Within six months of forming the Victorian Ladies Golf Union in 1906, a decision was made to introduce a pennant competition played out between Eaglemont (Yarra Yarra), Albert Park and Royal Park Golf Clubs and five of the Union's six founding clubs, Caulfield (Metropolitan), Essendon (Northern), Geelong, Kew and Surrey Hills (Riversdale). In 1907, Surrey Hills went through the season undefeated to win the inaugural VLGU pennant season.

In 1908, the increased amount of clubs affiliated with the Union justified the introduction of three pennant divisions – Senior, Junior A and Junior B. These divisions remained in place for quite some time, until the Union abandoned the Senior Division in 1946 and awarded pennant cups to winners in the Silver and Bronze divisions.

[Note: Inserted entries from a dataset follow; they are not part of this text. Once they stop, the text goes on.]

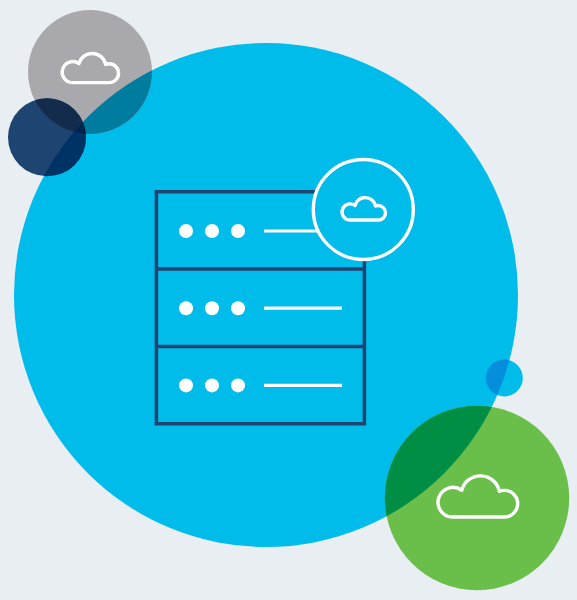
<!DOCTYPE html>
<html lang="en">
<head>
<meta charset="utf-8">
<title>Server and clouds</title>
<style>
:root {
  --paper: #e8eef2;
  --sky: #00bceb;
  --grey: #a8a8ad;
  --navy: #1e4471;
  --green: #6abf4b;
  --sky-grey: #007c9f;
  --sky-navy: #003365;
  --grey-navy: #142c4c;
  --all-dark: #00244a;
  --sky-green: #008e45;
  --sky-dot: #058edb;
  --white: #fff;
}
html, body { margin: 0; overflow: hidden; background: var(--paper); }
svg { display: block; width: 577px; height: 600px; }
.sky { fill: var(--sky); }
.grey { fill: var(--grey); }
.navy { fill: var(--navy); }
.green { fill: var(--green); }
.sky-grey { fill: var(--sky-grey); }
.sky-navy { fill: var(--sky-navy); }
.grey-navy { fill: var(--grey-navy); }
.all-dark { fill: var(--all-dark); }
.sky-green { fill: var(--sky-green); }
.sky-dot { fill: var(--sky-dot); }
.rack { fill: none; stroke: var(--navy); stroke-width: 3.5; }
.lights { fill: var(--white); }
.slot { stroke: var(--white); stroke-width: 3.2; }
.badge { fill: var(--sky); stroke: var(--white); stroke-width: 3.4; }
.cloud { fill: none; stroke: var(--white); stroke-width: 3.4; stroke-linejoin: round; }
.cloud path { vector-effect: non-scaling-stroke; }
</style>
</head>
<body>
<svg viewBox="0 0 577 600" role="img" aria-label="Server rack with cloud icons on overlapping circles">
  <defs>
    <circle id="sky-disc" cx="266" cy="295" r="252"/>
    <circle id="grey-disc" cx="90" cy="72" r="62"/>
    <circle id="navy-disc" cx="47" cy="137.3" r="39"/>
    <circle id="green-disc" cx="477" cy="498" r="92.2"/>
    <circle id="dot-disc" cx="504.3" cy="378" r="18.5"/>
    <clipPath id="in-sky"><use href="#sky-disc"/></clipPath>
    <clipPath id="in-grey"><use href="#grey-disc"/></clipPath>
    <path id="cloud" vector-effect="non-scaling-stroke" d="M15 44H68A13.5 13.5 0 0 0 68 17Q65 17 63 18A19.5 19.5 0 0 0 25 17A15 15 0 1 0 15 44Z"/>
    <g id="server-unit">
      <g class="lights">
        <circle cx="186" cy="231" r="7"/>
        <circle cx="212" cy="231" r="7"/>
        <circle cx="238" cy="231" r="7"/>
      </g>
      <line class="slot" x1="264" y1="231" x2="342" y2="231"/>
    </g>
  </defs>

  <g id="discs">
    <use class="sky" href="#sky-disc"/>
    <use class="grey" href="#grey-disc"/>
    <use class="navy" href="#navy-disc"/>
    <use class="green" href="#green-disc"/>
    <use class="sky" href="#dot-disc"/>
  </g>

  <g id="overlaps">
    <g clip-path="url(#in-grey)"><use class="grey-navy" href="#navy-disc"/></g>
    <g clip-path="url(#in-sky)">
      <use class="sky-grey" href="#grey-disc"/>
      <use class="sky-navy" href="#navy-disc"/>
      <use class="sky-green" href="#green-disc"/>
      <use class="sky-dot" href="#dot-disc"/>
      <g clip-path="url(#in-grey)"><use class="all-dark" href="#navy-disc"/></g>
    </g>
  </g>

  <g id="server">
    <path class="rack" d="M156.4 191.8H364.4V423.8H156.4ZM156.4 269H364.4M156.4 346.4H364.4"/>
    <use href="#server-unit"/>
    <use href="#server-unit" y="77.2"/>
    <use href="#server-unit" y="154.4"/>
    <circle class="badge" cx="363.3" cy="209.5" r="50"/>
  </g>

  <g id="clouds" class="cloud">
    <use href="#cloud" transform="translate(437 473.5) scale(.99)"/>
    <use href="#cloud" transform="translate(61.5 51.8) scale(.7)"/>
    <use href="#cloud" transform="translate(341.5 196.3) scale(.54)"/>
  </g>
</svg>
</body>
</html>
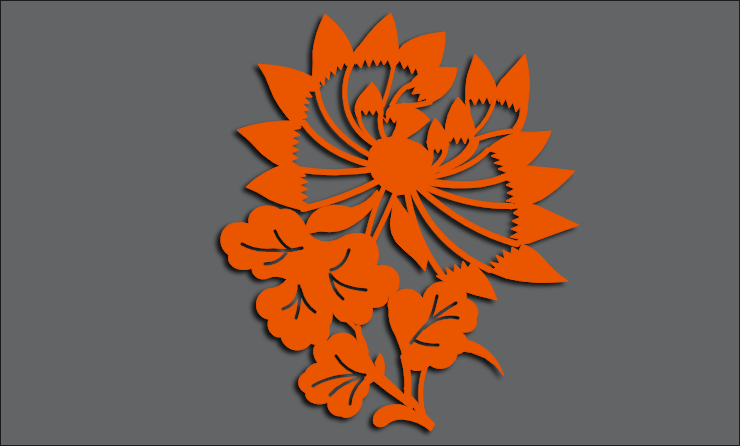
<!DOCTYPE html>
<html lang="en">
<head>
<meta charset="utf-8">
<title>Paper-cut chrysanthemum</title>
<style>
:root { --ground: #636466; --paper: #ea5400; --edge: #1c1c1e; }
html, body { margin: 0; overflow: hidden; }
.canvas { display: block; width: 740px; height: 446px; background: var(--ground); }
.paper { fill: var(--paper); stroke: var(--paper); stroke-width: 1; stroke-linejoin: round; }
.ribs, .stems { fill: none; stroke: var(--paper); stroke-linecap: round; }
.ribs { stroke-width: 5; }
.veins { fill: none; stroke: #000; stroke-width: 3.4; stroke-linecap: round; }
.frame { fill: none; stroke: var(--edge); }
</style>
</head>
<body>
<svg class="canvas" viewBox="0 0 740 446" width="740" height="446" role="img" aria-label="Orange paper-cut chrysanthemum with leaves on grey">
<defs>
<filter id="paper-shadow" filterUnits="userSpaceOnUse" x="190" y="0" width="420" height="446">
<feDropShadow dx="-4" dy="3" stdDeviation="2.2" flood-color="#000" flood-opacity=".85"/>
</filter>
<mask id="leaf-veins" maskUnits="userSpaceOnUse" x="200" y="190" width="330" height="256">
<rect x="200" y="190" width="330" height="256" fill="#fff"/>
<g class="veins">
<path d="M242 244Q256 252 274 250Q288 252 302 248M265 264Q278 264 286 253M275 231Q280 244 291 250"/>
<path d="M299 286Q301 304 296 318M299 289Q297 304 283 309M300 289Q304 305 315 312"/>
<path d="M330 274Q338 288 366 290M331 270Q344 267 349 250M330 274Q332 290 343 299"/>
<path d="M411 343Q426 320 456 303M428 325Q434 311 437 296M424 328Q440 314 458 318M414 340Q424 346 438 345"/>
<path d="M313 386Q332 374 365 375M336 356Q345 371 362 375M330 395Q342 382 362 377M350 404Q350 392 363 378"/>
</g>
</mask>
</defs>

<g filter="url(#paper-shadow)">
<g id="outer-petals" class="paper">
<path d="M325 14Q347 31 353 52L356 64L350 62L347 66L344 62L341 70L337 65L335 75L330 70L329 80L325 76L324 86L320 80L317 90L310 86Q314 77 313 52Q315 33 325 14Z"/>
<path d="M391 13Q400 34 398 62L392 69L388 59L384 65L381 59L377 66L373 58L369 67L365 58L361 68L356 62L352 66Q349 56 361 44Q376 23 391 13Z"/>
<path d="M445 32Q446 52 437 71L428 76L424 68L420 79L416 67L412 74L408 64L404 69L400 60L394 67Q394 55 403 45Q418 34 445 32Z"/>
<path d="M457 68Q455 87 441 97L425 106L427 98L418 101L421 93L412 94L416 86L408 89Q411 78 425 70Q438 66 457 68Z"/>
<path d="M258 64Q294 66 312 77L321 86L315 91L308 91L312 97L304 97L310 103L303 104L309 110L303 111L308 117L302 119L306 124L296 127Q276 105 271 90Q267 77 258 64Z"/>
<path d="M237 130Q263 120 298 121L301 128L293 130L300 135L292 138L299 142L291 146L299 150L291 153L298 158L291 161L298 166L287 169Q272 163 261 153Q250 140 237 130Z"/>
<path d="M246 187Q262 171 286 164L298 167L306 176L299 177L308 182L299 185L308 189L300 192L308 197L301 200L309 205L307 211Q284 206 269 199Q257 191 246 187Z"/>
<path d="M475 54Q492 71 497 90L499 102L494 95L490 104L487 96L483 104L479 97L475 105L471 98L466 103Q465 85 468 74Z"/>
<path d="M525 54Q532 80 528 100Q528 119 519 134L513 128Q522 117 520 106L516 112L513 102L509 108L506 98L502 105L498 95L494 100Q496 83 507 74Z"/>
<path d="M551 131Q545 152 521 170L505 180L501 175L508 173L498 169L505 166L494 163L502 160L491 156L498 153L486 150Q502 136 519 132Q535 133 551 131Z"/>
<path d="M575 171Q560 188 542 199Q527 207 510 209L516 203L506 201L515 196L507 193L515 189L506 185L512 182L501 178Q514 168 528 166Q552 168 575 171Z"/>
<path d="M579 225Q553 234 529 243L514 245L519 239L510 237L519 232L511 229L520 225L512 221L521 217L513 213L519 209L511 205Q525 202 538 206Q557 215 579 225Z"/>
<path d="M568 281Q534 285 506 278L488 271L496 268L490 262L500 264L496 255L505 259L503 250L511 254L512 247L519 251L522 244Q534 248 543 258Q553 271 568 281Z"/>
<path d="M497 300Q473 295 455 288L436 276L448 275L446 267L454 273L455 264L461 270L463 261L468 268L472 262L480 270Q491 281 497 300Z"/>
<path d="M394 194Q402 207 411 217Q426 239 428 257L425 271Q415 258 403 249Q386 235 392 213Z"/>
<path d="M305 234Q306 216 319 209Q333 202 351 208Q367 204 377 190L380 195Q372 213 354 224Q340 234 320 231Z"/>
</g>

<g id="inner-petals" class="paper">
<path d="M372 82Q383 93 383 109L379 114L376 109L373 115L369 109L366 115L362 109L357 117Q352 107 360 96Z"/>
<path d="M379 115L387 120Q383 106 398 104Q412 104 429 120Q415 131 403 141L390 139Q398 129 397 119L394 123L390 116L387 123L383 117Z"/>
<path d="M406 107Q418 106 430 120Q418 132 404 139L393 134Z"/>
<path d="M435 118Q447 130 449 145L444 154L441 147L438 153L435 148L431 153L428 146Q426 132 435 118Z"/>
<path d="M458 97Q474 114 475 133L471 143L468 136L465 144L461 136L457 144L454 136L450 142L445 136Q445 113 458 97Z"/>
</g>

<path id="flower-centre" class="paper" d="M370 150L378 140L392 137L404 138L420 144L430 153L431 169L425 183L411 193L397 195L382 187L373 177L368 165Z"/>

<g id="petal-ribs" class="ribs">
<path d="M352 63Q341 84 347 109Q354 133 376 145"/>
<path d="M359 113Q359 131 379 145" stroke-width="4"/>
<path d="M381 112Q378 128 386 141"/>
<path d="M394 64Q390 87 383 105" stroke-width="4"/>
<path d="M410 85Q400 89 392 105"/>
<path d="M430 102Q414 107 403 105"/>
<path d="M317 88Q322 130 373 157"/>
<path d="M304 123Q325 153 372 165" stroke-width="6"/>
<path d="M292 168Q332 176 375 169" stroke-width="6"/>
<path d="M303 209Q345 199 380 180" stroke-width="6"/>
<path d="M429 142Q434 157 427 169"/>
<path d="M446 149Q443 163 427 172"/>
<path d="M473 139Q466 162 426 174"/>
<path d="M467 101Q470 114 467 121" stroke-width="4"/>
<path d="M495 97Q491 118 474 133" stroke-width="4"/>
<path d="M517 131Q499 131 477 139Q476 158 441 171"/>
<path d="M488 150Q468 172 425 178"/>
<path d="M503 178Q472 190 424 181" stroke-width="7"/>
<path d="M512 206Q468 207 421 185" stroke-width="6"/>
<path d="M517 244Q465 230 418 187" stroke-width="6"/>
<path d="M490 270Q435 245 413 191" stroke-width="6"/>
<path d="M442 275Q414 238 407 191" stroke-width="6"/>
</g>

<g id="stems" class="stems">
<path d="M384 187Q374 207 367 237" stroke-width="5"/>
<path d="M395 194Q385 218 374 240" stroke-width="5"/>
<path d="M338 315Q361 326 367 352" stroke-width="4"/>
<path d="M392 292Q391 302 397 312" stroke-width="7"/>
<path d="M404 357Q410 377 407 402" stroke-width="7"/>
<path d="M427 362Q417 388 423 413" stroke-width="5"/>
<path d="M358 328Q360 350 374 370Q391 384 411 406" stroke-width="6"/>
</g>

<g id="leaves" class="paper" mask="url(#leaf-veins)">
<path id="large-leaf" d="M249 224C246 206 270 202 280 210C295 206 303 219 309 234Q320 246 337 240Q354 229 370 236C378 242 381 254 376 266C390 263 400 271 399 282C400 295 389 294 388 296C389 307 376 308 372 307C375 324 358 329 350 320Q340 326 332 311Q333 321 329 326C332 343 318 347 311 343C303 354 285 352 281 337C270 338 266 326 269 319C253 318 252 294 268 289Q281 288 287 279Q276 274 268 278C259 281 252 276 252 268C238 273 226 265 229 255C216 247 219 225 235 223Q243 222 249 224Z"/>
<path id="right-leaf" d="M389 309C384 296 402 286 413 290Q421 294 423 299C425 287 436 281 444 282C455 276 468 284 466 299C476 301 481 312 476 319C479 331 467 333 461 332C472 340 468 353 457 354C455 368 439 372 430 365C421 373 410 372 405 364Q402 350 396 336Q388 323 389 309Z"/>
<path id="lower-leaf" d="M318 363C309 351 315 338 328 341C335 329 354 331 358 344Q365 350 369 363L384 374L369 384Q370 394 362 399C363 412 349 421 341 416C331 416 327 409 328 402C317 407 304 401 306 393C295 388 298 375 305 373Q308 365 318 363Z"/>
</g>

<g id="tendrils" class="paper">
<path d="M458 338Q493 343 504 376Q489 352 456 350Z"/>
<path d="M380 353Q387 361 383 379L397 391L411 408L388 392L369 377Q379 369 375 363Z"/>
<path d="M374 424C370 411 386 403 401 405Q411 407 417 413L404 388L417 402Q424 414 435 424L431 431Q418 420 402 419Q392 419 386 425Q379 429 374 424Z"/>
</g>
</g>
<rect class="frame" x=".5" y=".5" width="739" height="445"/>
</svg>
</body>
</html>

Pennant cups had been awarded to winning teams since 1910, with the exclusion of years between 1925 and 1946, when the Union awarded Pennant flags to winning Senior and Junior A teams only. One year later, the decision was made to award Senior, Junior A and Junior B pennant winners with a flag for their first win. The club could purchase another flag for additional wins at a price of 3.10.0. In 1970, the Union became a little more generous, offering to put an extra date on pennant flags if the club wins more than once, as the price of flags had risen to $27.

For most of Pennant's early years, Royal Melbourne Golf Club dominated the competition, including winning all three divisions in 1914. A few years later, in 1925 the Union abolished handicap limits within divisions, and ruled that teams were to be made up of five players, playing in handicap order. However, five years later, in 1930, the Union changed this rule stating that player order was up to the Captain as â??handicaps are not important in matchplay.

As we can see, many changes were occurring to the rules of Pennant, and in 1931 the Union established pennant guidelines. Firstly, pennant was played in handicap divisions. Pennant A, Scratch – 18, B: 19-30 and C: 30-36. Secondly, each team was to consist of seven players, all to play off scratch, and finally, cost to clubs to enter a pennant team was 10/-.

Pennant experienced even more changes in the 1960's and 70's, with many of the decisions made still applicable to today's game. Many of you may remember the decision in 1961 to allow clubs to give golf balls to pennant players, as the Union ruled that such an act would not affect a player's amateur status. Interestingly, the VGA did not agree to this at the time. In 1963 it was decided to allow town players to also compete for country pennant teams within the same season. In 1964, matches square after 18 holes were to go down the 19th, however this rule changed in 1968 with squared matches accounting for a half. In 1972 pennant teams were played with the lowest handicapper hitting off first. A discussion was had in 1974 to play teams in reverse order, however it wasn't until 1976 that this rule took effect.

Today, as has always been the way, women's pennant matches are fiercely contested, with all players representing their Club with passion and pride. Women's pennant in Victoria has been privy to have some of Australia's golfing legends play for city Clubs, such as Gladys Hay, Burtta Cheney, Nellie Gatehouse and Mona McLeod. We have also been privy to have current or previous touring professionals such as Nadina Light, Sarah Kemp, Emma Bennett, Kate Combes, Rebecca Stevenson, Stacey Keating, Grace Lennon, and Su-Hyun Oh playing for their Clubs.